DEAR MAYO CLINIC: I recently read that being deficient in vitamin B-12 is common. Should I take a supplement? I am 78 and in good health. ANSWER: Vitamin B-12 deficiency is more common with increasing age and affects 5 to 15 percent of adults. Some of this is early deficiency and not associated with symptoms. Once symptoms develop, they are sometimes overlooked because they develop slowly and are similar to many other problems related to growing older. It pays to be alert to symptoms and consider taking a vitamin B-12 supplement or eating food fortified with vitamin B-12. Vitamin B-12 is one of the few vitamins Mayo Clinic experts routinely recommend for older adults. Vitamin B-12 plays a role in red blood cell formation, cell metabolism, nerve function and bone health. The primary natural sources of vitamin B-12 are meats, fish, shellfish, eggs and milk; it is not found naturally in plant products. Some foods such as breakfast cereals are fortified with vitamin B-12. It is stored in large quantities in the liver and recirculated in the body, so even if you suddenly stopped getting vitamin B-12, it would likely take years for deficiency to develop.

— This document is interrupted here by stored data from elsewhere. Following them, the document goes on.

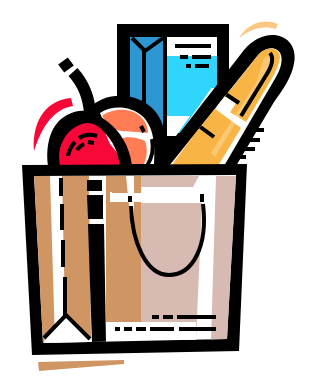
<!DOCTYPE html>
<html lang="en">
<head>
<meta charset="utf-8">
<title>Grocery bag</title>
<style>
:root {
  --ink: #000;
  --paper: #fff;
  --kraft: #cf9562;
  --mauve: #d7bab1;
  --crust: #f8b444;
  --crust-pale: #fbc884;
  --cherry: #f80739;
  --peach: #ff7c55;
  --sky: #2fd5fc;
  --blue: #2d97d3;
}
html, body { margin: 0; background: var(--paper); overflow: hidden; }
svg { display: block; width: 314px; height: 392px; }
.ink { fill: var(--ink); }
.paper { fill: var(--paper); }
.kraft { fill: var(--kraft); }
.mauve { fill: var(--mauve); }
.line { fill: none; stroke: var(--ink); stroke-width: 4; }
</style>
</head>
<body>
<svg viewBox="0 0 314 392" role="img" aria-label="Paper grocery bag with fruit, a milk carton and a baguette">
  <defs>
    <clipPath id="bag-inside"><polygon points="34,176 236,175 227,339 43,343"/></clipPath>
    <clipPath id="loaf-inside"><path d="M169 166 L258 55 C266 46 278 46 281 55 C283 62 280 70 276 77 L224 166Z"/></clipPath>
    <clipPath id="cherry-inside"><path d="M60 166 C56 145 67 129 82 124 C91 121 98 125 104 132 C113 141 118 152 120 166Z"/></clipPath>
  </defs>

  <g id="carton">
    <polygon class="ink" points="117,24 229,24 229,166 117,166"/>
    <polygon class="paper" points="130,37 217,37 217,133 130,133"/>
    <polygon fill="var(--blue)" points="130,37 164,37 164,133 130,120"/>
    <polygon fill="var(--sky)" points="167,56 217,56 217,80 180,133 167,133"/>
    <polygon class="paper" points="167,37 217,37 217,56 167,56"/>
    <polygon fill="var(--sky)" points="167,57 190,57 190,71 217,71 217,88 167,88"/>
    <polygon class="paper" points="167,116 190,116 176,136 167,136"/>
    <path class="line" d="M165 36V136M132 38L145 51L163 38M144 50V122"/>
    <path class="line" d="M175 46H211"/>
    <path class="line" d="M180 57H188M192 57H211M186 66H191M195 66H209"/>
  </g>

  <g id="peach">
    <path class="ink" d="M90 108 C100 96 122 92 140 100 C158 108 169 126 168 166 H86Z"/>
    <path class="paper" d="M100 113 C112 105 130 106 141 115 C151 123 156 138 154 164 H120Z"/>
    <path fill="var(--peach)" d="M102 116 C112 108 131 107 141 117 C146 122 148 127 148 133 C133 131 120 133 111 128Z"/>
    <path fill="var(--peach)" d="M119 139 C128 136 137 137 145 141 C148 149 147 157 144 164 H128Z"/>
    <path class="line" d="M152 139C154 149 152 158 147 166M141 126L144 132"/>
  </g>

  <g id="cherry">
    <path fill="var(--cherry)" d="M34 151 C32 126 42 101 71 98 L73 106 C54 109 42 126 34 151Z"/>
    <path class="ink" d="M48 166 C45 142 52 123 67 115 C79 108 92 110 101 117 C119 128 130 146 132 166Z"/>
    <g clip-path="url(#cherry-inside)">
      <rect fill="var(--cherry)" x="50" y="118" width="80" height="50"/>
      <polygon class="paper" points="97,120 104,130 110,144 123,160 125,130"/>
    </g>
    <path class="line" d="M68 156C69 150 72 145 75 142M79 138C85 134 91 134 97 136M77 150C79 147 82 145 84 144M88 142L94 143"/>
    <path fill="none" stroke="var(--ink)" stroke-width="12" d="M63 61L69 69M73 72C82 82 89 95 90 114"/>
  </g>

  <g id="baguette">
    <path fill="var(--crust-pale)" d="M239 38C248 23 264 18 278 24L276 29C262 25 251 29 239 38Z"/>
    <path class="ink" d="M154 166 L244 50 C255 37 270 32 282 37 C294 42 297 55 293 68 C289 82 281 92 274 102 L236 166Z"/>
    <g clip-path="url(#loaf-inside)">
      <rect class="paper" x="160" y="40" width="130" height="128"/>
      <path fill="var(--crust)" d="M232 88L262 50C270 46 280 49 280 57C279 66 274 75 268 85L246 122L217 104Z"/>
      <polygon fill="var(--crust)" points="214,108 241,128 218,166 171,166 196,132"/>
      <path class="paper" d="M264 58L274 53L274 62L230 132L215 157L211 153L256 83Z" opacity=".25"/>
      <polygon class="paper" points="220,93 236,103 229,114 212,104"/>
      <path class="line" d="M221 91L239 103M195 123L214 137"/>
      <path class="line" d="M270 53C275 59 271 68 265 77L241 116"/>
    </g>
    <path class="line" d="M250 130H264M242 140H260M236 149H255M231 157H246"/>
  </g>

  <g id="bag">
    <polygon class="ink" points="22,165 247,164 239,351 32,355"/>
    <g clip-path="url(#bag-inside)">
      <rect class="paper" x="30" y="170" width="210" height="180"/>
      <polygon class="kraft" points="34,176 50,176 55,343 41,343"/>
      <polygon class="kraft" points="62,176 89,176 91,338 65,313"/>
      <polygon class="kraft" points="106,176 127,176 127,192 110,192 110,202 141,202 141,322 106,322"/>
      <polygon class="kraft" points="112,176 141,176 141,193 112,193"/>
      <polygon class="mauve" points="141,176 199,176 193,187 141,187"/>
      <polygon class="mauve" points="141,203 202,203 196,340 141,340"/>
      <polygon class="mauve" points="216,176 237,176 228,340 211,340"/>
      <polygon class="paper" points="126,176 134,176 134,216 130,216"/>
      <polygon class="paper" points="104,322 196,322 196,340 104,340"/>
      <polygon class="ink" points="87,180 102,180 102,191 87,191"/>
      <polygon class="ink" points="87,195 103,195 103,219 88,219"/>
      <polygon class="ink" points="88,224 104,224 106,343 92,343"/>
      <polygon class="paper" points="45,338 65,315 87,339 87,343 44,343"/>
      <path class="line" d="M44 338L66 315L90 339M65 316V277M63 267V240M62 230V204M61 196V178"/>
    </g>
    <path class="line" d="M130 196V202M202 194V202"/>
    <path class="line" d="M131 206C132 242 146 275 169 275C193 275 208 246 203 204"/>
    <path class="line" d="M152 317H159M163 317H173M177 317H216M115 329H120M124 329H132M136 329H146M150 329H174M179 329H216"/>
    <path fill="none" stroke="var(--kraft)" stroke-width="2" d="M110 204H128"/>
  </g>

  <polygon id="ground-shadow" class="kraft" points="38,362 124,360 124,364 39,371"/>
</svg>
</body>
</html>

ROCHESTER, Minn. — Feb. 4, 2014 — Clinicians and patients should use shared decision-making to select individualized treatments based on the new guidelines to prevent cardiovascular disease, according to a commentary by three Mayo Clinic physicians published in this week’s Journal of the American Medical Association. http://www.youtube.com/watch?v=qrtbNWvRnO4 Journalists: Sound bites with Dr. Montori are available in the downloads.
THIS WEEK'S TOP STORIES Snacks: How they fit into your weight-loss plan Discover creative and healthy snacks to satisfy your hunger without sabotaging your weight loss. Medical history: Compiling your medical family tree Use a special family tree to track your family's health information. EXPERT ANSWERS What is BPA? Should I be worried about it? Heard about BPA but not sure what it is? See what products it's in and explore alternatives. Heart attack prevention: Should I avoid secondhand smoke? It's possible that secondhand smoke can irritate your arteries, increasing your heart attack risk. HEALTHY RECIPES Chicken sliders Sweet and spicy snack mix Spinach dip with mushrooms Hurricane punch HEALTH TIP OF THE WEEK Calorie count: Check your coffee cup Coffee choices are nearly limitless. You can choose from plain, flavored, whipped, topped, iced and even frozen versions. Of course, how you choose to dress up your coffee makes all the difference in calories, fat and sugar. If you're watching your weight, consider sticking to basic black. A plain cup of brewed coffee contains zero fat and only a couple of calories. Click here to get a free e-subscription to the Housecall newsletter.
Miss the show? Here's the podcast: Mayo Clinic Radio Full Show 2-8-2014 From returning war veterans to professional athletes or even a patient with what ...